Do not build gigantic, isolated shopping “malls”, which are cut off from the urban fabric surrounding them, and damaging to it. Instead build lively market centers, allowing different buildings to span over (or even under) the street network.


05 2 03 Market Center.jpg


Assure that the edges of the centers have a Walkable Streetscape. Articulate these spaces, and the spaces within, with a Place Network




¹ See for example Southworth, M. (2005). Reinventing main street: From mall to townscape mall. Journal of Urban Design, 10(2), 151-170.



SECTION I:

PATTERNS OF SCALE


1. REGIONAL PATTERNS

Define the large-scale spatial organization…

1.1. POLYCENTRIC REGION

1.2. BLUE-GREEN NETWORK

1.3. MOBILITY CORRIDOR

1.4. 400M THROUGH STREET NETWORK

2. URBAN PATTERNS
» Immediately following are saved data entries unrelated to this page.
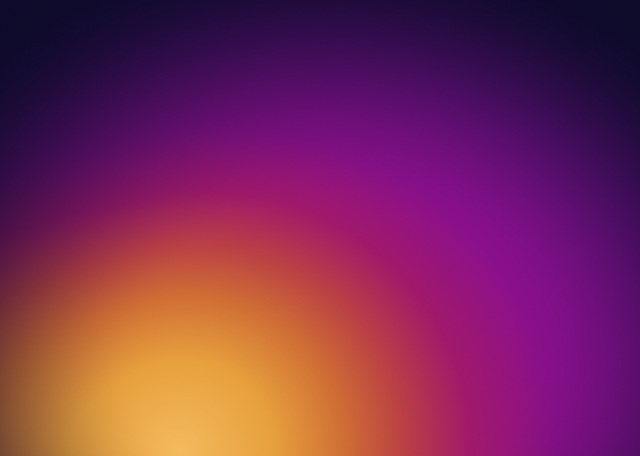
Reproduce this background procedurally as a WebGL 2 fragment shader.

```glsl
#version 300 es
precision highp float;

uniform vec2 u_resolution;
out vec4 fragColor;

// Lengths are in canvas heights
#define GLOW_CENTER vec2(0.394, 0.011)
#define GLOW_DRIFT 0.17
#define LEFT_SQUEEZE 0.3
#define HALO_CENTER vec2(0.714, 0.194)
#define HALO_RADII vec2(0.733, 0.641)
#define HALO_INNER 0.55
#define HALO_OUTER 1.5
#define NIGHT vec3(0.050, 0.040, 0.165)
#define DITHER (1.0 / 255.0)

const int STOPS = 7;
const float stopAt[STOPS] = float[](0.0, 0.20, 0.34, 0.45, 0.57, 0.71, 0.95);
const vec3 stopColor[STOPS] = vec3[](
    vec3(0.957, 0.730, 0.365),  // pale gold
    vec3(0.906, 0.627, 0.240),  // amber
    vec3(0.812, 0.430, 0.205),  // orange
    vec3(0.730, 0.255, 0.265),  // red
    vec3(0.627, 0.098, 0.416),  // magenta
    vec3(0.549, 0.063, 0.549),  // purple
    vec3(0.518, 0.063, 0.596)); // violet

float hash(vec2 p) {
    vec3 q = fract(vec3(p.xyx) * 0.1031);
    q += dot(q, q.yzx + 33.33);
    return fract((q.x + q.y) * q.z);
}

// Radial distance whose rings drift to the right as they grow
float glowDistance(vec2 p) {
    p -= GLOW_CENTER;
    p.x *= 1.0 - LEFT_SQUEEZE * (1.0 - smoothstep(-0.4, 0.0, p.x));
    p.x -= GLOW_DRIFT * dot(p, p);
    return length(p);
}

vec3 glowRamp(float d) {
    vec3 color = stopColor[0];
    for (int i = 1; i < STOPS; i++) {
        float t = (d - stopAt[i - 1]) / (stopAt[i] - stopAt[i - 1]);
        color = mix(color, stopColor[i], clamp(t, 0.0, 1.0));
    }
    return color;
}

// Elliptical fade from the glow into the night colour
float haloMask(vec2 p) {
    float q = length((p - HALO_CENTER) / HALO_RADII);
    return 1.0 - smoothstep(HALO_INNER, HALO_OUTER, q);
}

void main() {
    vec2 p = gl_FragCoord.xy / u_resolution.y;
    vec3 color = mix(NIGHT, glowRamp(glowDistance(p)), haloMask(p));

    // Faint dither against banding
    color += (hash(gl_FragCoord.xy) - 0.5) * DITHER;
    fragColor = vec4(color, 1.0);
}
```
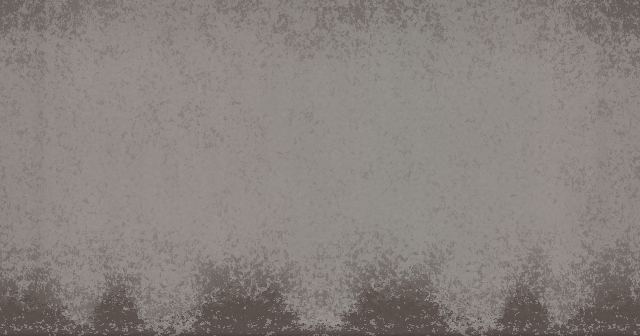
Write a Shadertoy shader that draws this texture.

```glsl
// Weathered plaster wall: a soft warm-grey field with streaks and fine grain,
// speckled with grime at the rim and eaten away along the foot by near-mirrored
// stains. Layers of gradient noise are thresholded against smooth profiles.

const vec3 WARM_PLASTER = vec3(0.582, 0.556, 0.542);
const vec3 COOL_PLASTER = vec3(0.570, 0.555, 0.537);
const vec3 PALE_FLAKE   = vec3(0.610, 0.590, 0.580);
const vec3 GRIME        = vec3(0.370, 0.330, 0.310);
const vec3 BARE_WALL    = vec3(0.350, 0.308, 0.292);

vec2 gradientAt(vec2 cell) {
    vec2 k = vec2(dot(cell, vec2(127.1, 311.7)), dot(cell, vec2(269.5, 183.3)));
    return fract(sin(k) * 43758.5) * 2.0 - 1.0;
}

float gradientNoise(vec2 p) {
    vec2 i = floor(p), f = fract(p);
    vec2 u = f * f * f * (f * (f * 6.0 - 15.0) + 10.0);
    float a = dot(gradientAt(i), f);
    float b = dot(gradientAt(i + vec2(1, 0)), f - vec2(1, 0));
    float c = dot(gradientAt(i + vec2(0, 1)), f - vec2(0, 1));
    float d = dot(gradientAt(i + vec2(1, 1)), f - vec2(1, 1));
    return 1.4 * mix(mix(a, b, u.x), mix(c, d, u.x), u.y);
}

// Fractal sum, roughly -0.6 to 0.6
float fbm(vec2 p, int octaves, float gain) {
    float sum = 0.0, amp = 1.0, power = 0.0;
    for (int i = 0; i < octaves; i++) {
        sum += amp * gradientNoise(p);
        power += amp * amp;
        amp *= gain;
        p = mat2(1.6, 1.2, -1.2, 1.6) * p + 7.3;
    }
    return 0.75 * sum / sqrt(power);
}

float hump(float x, float centre, float width) {
    float d = (x - centre) / width;
    return exp(-d * d);
}

// Flat-topped bump with soft shoulders
float plateau(float x, float centre, float halfWidth, float soft) {
    return 1.0 - smoothstep(halfWidth - soft, halfWidth + soft, abs(x - centre));
}

// Where stains climb from the foot; m runs from the axis (0) to the sides (1)
float stainColumns(float m) {
    return plateau(m, 0.235, 0.135, 0.06)
         + 0.9 * plateau(m, 0.635, 0.06, 0.04)
         + 0.75 * plateau(m, 0.96, 0.13, 0.07);
}

vec3 plaster(vec2 uv, vec2 p, vec2 q, float m) {
    float cool = hump(uv.x, 0.63, 0.17);
    vec3 col = mix(WARM_PLASTER, COOL_PLASTER, cool);
    float clouds = fbm(p * 4.0, 4, 0.7);
    float streaks = fbm(vec2(q.x * 22.0, q.y * 3.0), 3, 0.7);
    float grain = fbm(p * 75.0, 2, 0.9);
    float drip = hump(m, 0.88, 0.018) + 0.5 * hump(m, 0.65, 0.02);
    float light = 1.0 + 0.018 * clouds + 0.016 * streaks + 0.050 * grain;
    light -= 0.03 * drip * (0.6 + streaks);
    // Broad fall-off towards top, foot and sides
    light -= 0.06 * smoothstep(0.75, 1.05, uv.y);
    light -= 0.02 * smoothstep(0.38, 0.05, uv.y);
    light -= 0.035 * smoothstep(0.70, 1.0, m);
    return col * light;
}

// Crisp speckled grime, dense at the rim and sparse in the field
float rimGrime(vec2 uv, vec2 p, vec2 q, float m) {
    float top = smoothstep(0.70, 1.04, uv.y);
    float corner = smoothstep(0.55, 1.0, m) * (uv.x > 0.5 ? 1.0 : 0.75);
    float topMiddle = hump(uv.x, 0.59, 0.12) + 0.4 * hump(uv.x, 0.41, 0.10);
    float amount = 0.07 + top * (0.16 + 0.28 * corner + 0.16 * topMiddle);
    amount += 0.12 * corner + 0.10 * hump(length(uv - vec2(0.30, 0.66)), 0.0, 0.10);
    float low = smoothstep(0.40, 0.07, uv.y);
    amount += low * (0.25 + 0.36 * low * stainColumns(m));
    float speckle = fbm(q * vec2(62.0, 54.0), 3, 1.0);
    float patches = fbm(p * vec2(13.0, 10.0) + 3.7, 3, 0.8);
    float cover = amount + 0.95 * speckle + 0.50 * patches;
    return (0.15 + 1.1 * amount) * smoothstep(0.14, 0.62, cover);
}

// Exposed areas along the foot, with crumbling upper borders
float exposedWall(vec2 uv, vec2 q, float m) {
    float ragged = fbm(q * vec2(15.0, 20.0) + 11.0, 3, 0.8);
    float crumbs = fbm(q * vec2(62.0, 76.0) + 2.3, 3, 0.95);
    float height = 0.040 + 0.080 * stainColumns(m) - 0.012 * hump(m, 0.0, 0.10);
    float depth = height - uv.y + 0.062 * ragged + 0.095 * crumbs;
    return smoothstep(-0.014, 0.018, depth);
}

// Pale remnants left inside the exposed areas
float paleFlakes(vec2 uv, vec2 q, float m) {
    float chips = fbm(q * vec2(46.0, 60.0) + 5.1, 3, 0.95);
    float clumps = fbm(q * vec2(12.0, 18.0) + 8.4, 2, 0.7);
    float bias = 0.20 * hump(uv.y, 0.028, 0.020)
               + 0.20 * hump(m, 0.0, 0.12)
               + 0.20 * hump(m, 0.47, 0.10)
               + 0.12 * hump(m, 0.77, 0.08);
    float cover = chips + 0.3 * clumps + bias;
    return smoothstep(0.30, 0.46, cover) * smoothstep(0.28, 0.12, uv.y);
}

void mainImage(out vec4 fragColor, in vec2 fragCoord) {
    vec2 uv = fragCoord / iResolution.xy;
    vec2 p = fragCoord / iResolution.y;
    float fromAxis = abs(uv.x - 0.501);
    float m = 2.0 * fromAxis;
    vec2 q = vec2(fromAxis * iResolution.x / iResolution.y, uv.y);
    q += 0.006 * vec2(gradientNoise(p * 9.0), gradientNoise(p * 9.0 + 31.0));

    vec3 col = plaster(uv, p, q, m);
    col = mix(col, GRIME, clamp(rimGrime(uv, p, q, m), 0.0, 0.85));
    float bare = exposedWall(uv, q, m);
    vec3 bareCol = BARE_WALL * (1.0 + 0.10 * fbm(p * 60.0, 3, 0.9));
    col = mix(col, bareCol, 0.92 * bare);
    col = mix(col, PALE_FLAKE, 0.66 * paleFlakes(uv, q, m));
    col *= 1.0 - 0.15 * smoothstep(0.014, 0.0, uv.y);
    fragColor = vec4(col, 1.0);
}
```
Establish essential urban characteristics…

2.1. WALKABLE MULTI-MOBILITY

2.2. LEVEL CITY

2.3. PUBLIC SPACE SYSTEM

2.4. BIOPHILIC URBANISM

3. STREET PATTERNS

Identify and allocate street types…

3.1.URBAN GREENWAY

3.2. MULTI-WAY BOULEVARD

3.3. AVENUE

3.4. SHARED SPACE LANE

4. NEIGHBORHOOD PATTERNS

Define neighborhood-scale elements…

4.1. STREET AS CENTER

4.2. PEDESTRIAN SANCTUARY

4.3. NEIGHBORHOOD SQUARE

4.4. NEIGHBORHOOD PARK

5. SPECIAL USE PATTERNS

Integrate unique urban elements with care…

5.1. SCHOOL CAMPUS

5.2. MARKET CENTER

5.3. INDUSTRIAL AREA

5.4. HOSPITAL

6. PUBLIC SPACE PATTERNS

Establish the character of the crucial public realm…

6.1. PLACE NETWORK

6.2. WALKABLE STREETSCAPE

6.3. MOVABLE SEATING

6.4. CAPILLARY PATHWAY

7. BLOCK AND PLOT PATTERNS

Lay out the detailed structure of property lines…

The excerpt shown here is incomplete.